Records drawn from a dataset:
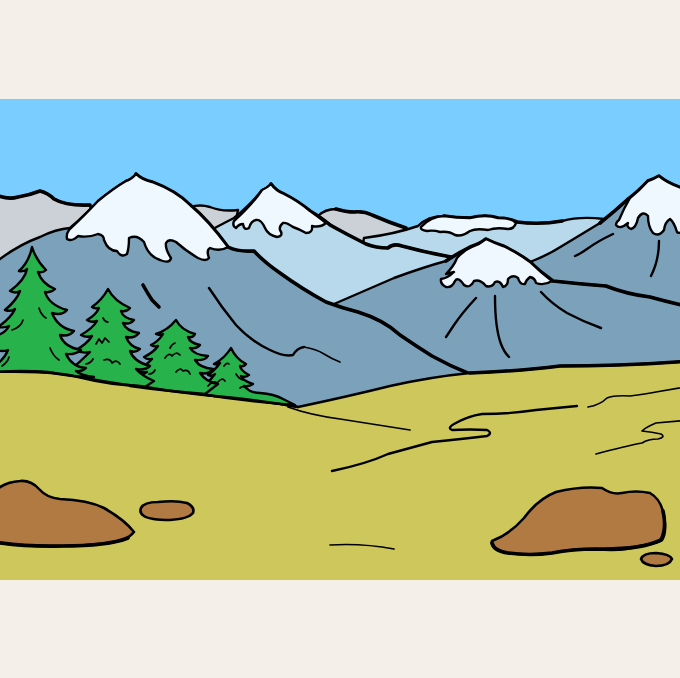
<!DOCTYPE html>
<html lang="en">
<head>
<meta charset="utf-8">
<title>Mountain landscape</title>
<style>
:root {
  --paper: #f4f0e9;
  --sky: #7acdff;
  --haze: #cbd1d6;
  --pale-slope: #b8d9eb;
  --slope: #7ca2bb;
  --snow: #f0f8ff;
  --meadow: #cdc75c;
  --tree: #28b24c;
  --rock: #b07a42;
  --ink: #000;
}
html, body { margin: 0; background: var(--paper); overflow: hidden; }
.landscape { display: block; width: 680px; height: 678px; }
.sky { fill: var(--sky); }
.drawn { stroke: var(--ink); stroke-width: 2.4; stroke-linejoin: round; stroke-linecap: round; }
.haze { fill: var(--haze); }
.pale { fill: var(--pale-slope); }
.slope { fill: var(--slope); }
.snow { fill: var(--snow); }
.meadow { fill: var(--meadow); }
.tree { fill: var(--tree); }
.rock { fill: var(--rock); stroke-width: 2.6; }
.line { fill: none; }
.bold { stroke-width: 3.6; }
.fine { stroke-width: 1.7; }
</style>
</head>
<body>
<svg class="landscape" viewBox="0 0 680 678" role="img" aria-label="Snow-capped mountains behind a meadow with fir trees and rocks">
  <defs>
    <clipPath id="frame"><rect y="99" width="680" height="481"/></clipPath>
  </defs>
  <g clip-path="url(#frame)">
    <rect class="sky" y="99" width="680" height="481"/>

    <g class="drawn" id="far-ridges">
      <path class="haze" d="M-4 195Q8 200 18 197Q30 195 40 191Q48 193 54 199Q66 206 90 205L100 260L-4 270Z"/>
      <path class="line bold" d="M-4 195Q8 200 18 197Q30 195 40 191Q48 193 54 199Q66 206 90 205"/>
      <path class="haze" d="M190 207Q200 204 210 207Q222 212 238 210L232 240L200 230Z"/>
      <path class="haze" d="M318 216Q325 209 336 209Q346 212 354 212Q364 211 372 215Q388 222 406 228L410 245L360 245Z"/>
      <path class="line bold" d="M336 209Q346 212 354 212Q364 211 372 215Q388 222 406 228"/>
      <path class="pale" d="M364 238Q395 234 418 226Q428 216 444 216Q456 218 470 218Q486 214 498 218Q508 218 517 222Q540 225 562 221Q580 216 604 219L600 260L480 270L360 260Z"/>
      <path class="line bold" d="M444 216Q456 218 470 218Q486 214 498 218Q508 218 517 222Q540 225 562 221"/>
      <path class="snow" d="M421 227Q431 216 444 216Q456 218 470 218Q486 214 498 218Q512 218 516 223Q514 229 508 229Q496 227 488 230Q476 228 470 231Q462 237 455 235Q449 231 440 232Q434 230 427 231Q420 230 421 227Z"/>
    </g>

    <g class="drawn" id="middle-mountain">
      <path class="pale" d="M200 236Q222 224 234 218Q252 203 262 190Q267 188 271 184Q276 191 284 194Q298 201 310 211Q322 218 330 225Q348 235 366 244Q376 248 388 248Q393 243 402 246Q424 252 446 256L470 260L440 310L300 320Z"/>
      <path class="line bold" d="M271 184Q276 191 284 194Q298 201 310 211Q322 218 330 225Q348 235 366 244Q376 248 388 248Q393 243 402 246Q424 252 446 256L456 258"/>
      <path class="snow" d="M234 221Q252 205 262 190Q267 188 271 184Q276 191 284 194Q298 201 310 211Q320 218 326 223Q320 228 312 226Q313 233 306 233Q299 229 293 227Q286 222 283 223Q279 226 280 230Q284 236 277 237Q268 235 265 228Q261 219 256 220Q251 221 249 228Q244 231 243 224Q239 224 236 228Q232 226 234 221Z"/>
    </g>

    <g class="drawn" id="right-mountain">
      <path class="slope" d="M530 262Q548 255 562 246Q582 234 600 223Q615 211 627 200Q640 190 648 181Q654 179 659 176Q668 184 690 191V320H520Z"/>
      <path class="line bold" d="M600 223Q615 211 627 200Q640 190 648 181Q654 179 659 176Q668 184 690 191"/>
      <path class="snow" d="M619 220Q624 208 630 198Q640 190 648 181Q654 179 659 176Q668 184 690 191V222Q682 236 677 232Q674 222 670 219Q665 222 664 230Q659 237 653 233Q648 227 648 216Q643 210 638 218Q636 228 631 229Q626 227 628 223Q620 230 616 225Q616 222 619 220Z"/>
      <path class="line" d="M613 234Q598 241 587 249Q580 254 575 256M659 241Q659 260 651 276"/>
    </g>

    <g class="drawn" id="front-peak">
      <path class="slope" d="M318 312L334 304Q366 290 394 278Q424 267 446 261Q458 253 470 247Q480 244 486 239Q494 243 503 246Q518 253 530 262Q540 272 553 281Q580 284 606 286Q626 294 650 297Q668 302 690 307V400H318Z"/>
      <path class="line bold" d="M446 261Q458 253 470 247Q480 244 486 239Q494 243 503 246Q518 253 530 262Q540 272 553 281Q580 284 606 286Q626 294 650 297Q668 302 690 307"/>
      <path class="snow" d="M446 274Q454 266 457 258Q464 250 472 247Q480 244 486 239Q494 243 503 246Q518 253 530 262Q540 272 552 281Q544 286 536 283Q535 278 530 277Q526 280 525 284Q520 285 518 278Q513 274 508 279Q508 286 503 287Q500 280 495 282Q492 288 486 286Q480 279 474 281Q470 289 464 285Q458 276 455 281Q452 288 446 287Q440 284 441 279Q448 278 454 272Z"/>
      <path class="line" d="M476 298Q462 313 454 325L446 337M495 296Q495 328 501 344Q504 352 509 357M541 292Q552 304 567 313Q584 322 601 328"/>
    </g>

    <g class="drawn" id="left-mountain">
      <path class="slope" d="M-4 262Q18 245 40 237Q56 229 70 228Q86 214 98 201Q114 188 126 181Q132 179 136 174Q142 180 152 182Q176 191 190 205Q208 220 228 247Q238 252 254 251Q264 262 280 273Q302 289 326 302Q342 308 358 312Q384 320 400 335Q416 346 432 356Q450 366 470 374L440 420H-4Z"/>
      <path class="line bold" d="M136 174Q142 180 152 182Q176 191 190 205Q208 220 228 247Q238 252 254 251Q264 262 280 273Q302 289 326 302Q342 308 358 312Q384 320 400 335Q416 346 432 356Q450 366 470 374"/>
      <path class="snow" d="M69 230Q86 214 98 201Q114 188 126 181Q132 179 136 174Q142 180 152 182Q176 191 190 205Q208 220 228 247Q220 252 210 248Q206 250 209 258Q206 262 198 258Q186 251 176 242Q169 238 166 243Q165 249 171 258Q170 264 160 260Q148 256 144 242Q137 234 129 238Q129 248 127 254Q121 258 117 251Q108 251 104 240Q104 235 98 234Q88 238 78 236Q72 242 67 239Q66 234 69 230Z"/>
      <path class="line bold" d="M143 285Q148 294 152 300L159 307"/>
      <path class="line" d="M209 288Q222 308 236 325Q252 342 270 350Q284 357 293 355Q297 348 304 347"/>
      <path class="line fine" d="M304 347Q316 349 324 354Q332 359 340 362"/>
    </g>

    <g class="drawn" id="meadow">
      <path class="meadow" d="M-4 372Q60 370 100 381Q160 389 215 396Q260 400 298 407Q350 396 390 386Q430 377 470 373Q520 371 560 366Q620 366 690 361V590H-4Z"/>
      <path class="line bold" d="M470 373Q520 371 560 366Q620 366 690 361"/>
    </g>

    <g class="drawn tree" id="fir-trees">
      <path d="M200 392Q209 391 216 384Q210 387 204 385Q211 380 215 374Q212 377 208 375Q216 369 220 363Q217 365 214 364Q225 358 231 348Q236 359 246 364Q244 367 240 366Q241 371 249 375Q246 378 241 376Q243 381 253 384Q249 387 244 386Q250 393 260 393Q274 394 283 399L295 405Q250 402 200 394Z"/>
      <path d="M130 384Q140 376 147 372Q141 373 136 370Q146 366 152 359Q147 360 144 357Q154 352 158 346Q154 347 151 345Q159 341 163 334Q160 336 156 334Q168 330 176 320Q181 330 195 334Q193 338 188 337Q190 343 200 345Q197 349 190 348Q194 355 208 356Q205 361 195 360Q200 368 213 369Q208 375 200 373Q206 382 218 384L205 394Q165 391 130 386Z"/>
      <path d="M68 372Q80 362 90 352Q82 354 76 350Q87 344 92 336Q86 338 81 335Q93 328 97 321Q91 323 87 320Q96 315 99 308Q95 309 92 307Q102 300 108 289Q114 301 130 308Q127 312 121 311Q123 318 134 320Q130 325 123 323Q126 331 139 333Q134 339 126 337Q130 347 140 349Q136 353 130 351Q134 362 150 366Q144 371 136 369Q142 376 154 381L145 387Q105 383 68 374Z"/>
      <path d="M-6 366Q4 360 8 350Q4 352 -6 350V336Q5 334 9 326Q5 328 -2 327Q11 318 15 309Q11 312 5 310Q17 300 20 291Q16 294 10 291Q25 280 27 269Q24 272 19 271Q29 262 32 247Q36 260 46 270Q43 273 38 272Q42 284 55 289Q51 293 45 292Q49 305 67 310Q62 316 52 313Q58 328 74 331Q69 337 60 335Q64 347 81 350Q75 355 66 354Q72 367 86 368Q82 372 76 371Q82 376 94 377Q70 377 48 372Q20 370 -6 372Z"/>
      <path class="line fine" d="M12 330Q21 327 23 320M39 308Q41 315 46 318M50 348Q53 356 59 360M2 366Q8 362 9 357M103 318Q105 322 108 322M96 344L99 339L102 343L105 338L109 342M104 360Q110 358 112 363Q117 359 120 364M86 364Q91 363 93 359M170 348Q172 344 175 343M165 358Q169 352 172 356Q176 351 180 355M176 372Q180 367 183 371Q188 369 190 374M149 374Q153 374 155 370M224 366Q227 362 229 364M208 386Q213 380 217 383M218 382Q222 377 225 381M236 374Q239 379 243 380M240 388Q244 385 248 389"/>
      <path class="line" d="M-4 372Q50 370 78 377Q110 385 140 386Q180 393 215 396Q260 400 298 407"/>
    </g>

    <g class="drawn line" id="meadow-paths">
      <path d="M288 407Q310 415 340 419Q372 424 410 430" class="fine"/>
      <path d="M332 471Q366 464 388 454Q410 448 432 442Q462 439 487 436Q493 433 487 430Q470 429 452 430Q447 428 454 424Q468 416 482 414Q510 414 536 410L577 406"/>
      <path class="fine" d="M588 407Q600 405 607 398Q614 395 630 396Q646 394 656 392L690 386"/>
      <path d="M690 420Q668 422 656 423Q646 427 642 431Q652 432 661 434Q666 437 658 439Q648 439 642 443Q626 446 596 454" class="fine"/>
      <path class="fine" d="M330 545Q362 543 394 549"/>
    </g>

    <g class="drawn" id="rocks">
      <path class="rock" d="M-6 492Q4 482 20 481Q31 480 39 489Q47 498 60 499Q88 500 104 508Q125 520 134 532Q127 541 108 543Q82 546 62 546Q26 547 -6 542Z"/>
      <path class="rock" d="M141 508Q144 502 158 502Q176 500 187 503Q195 507 193 513Q188 519 170 520Q150 520 144 516Q139 513 141 508Z"/>
      <path class="rock" d="M492 541Q510 534 524 518Q538 499 556 492Q580 486 602 488Q612 495 622 493Q636 490 650 493Q662 500 664 517Q667 532 662 540Q654 544 640 546Q620 552 596 549Q572 549 552 553Q526 556 508 553Q490 549 492 541Z"/>
      <path class="rock" d="M641 559Q643 553 656 553Q670 554 672 559Q669 566 656 566Q643 565 641 559Z"/>
      <path class="line bold" d="M-6 542Q26 547 62 546Q108 546 128 538M492 543Q494 551 508 553Q530 556 552 553Q572 549 596 549Q640 550 661 540Q667 528 663 511"/>
    </g>
  </g>
</svg>
</body>
</html>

TASK BRIEF
Scan the records above for the string "haze", then copy each line where it turns up.

REPLY
  --haze: #cbd1d6;
.haze { fill: var(--haze); }
      <path class="haze" d="M-4 195Q8 200 18 197Q30 195 40 191Q48 193 54 199Q66 206 90 205L100 260L-4 270Z"/>
      <path class="haze" d="M190 207Q200 204 210 207Q222 212 238 210L232 240L200 230Z"/>
      <path class="haze" d="M318 216Q325 209 336 209Q346 212 354 212Q364 211 372 215Q388 222 406 228L410 245L360 245Z"/>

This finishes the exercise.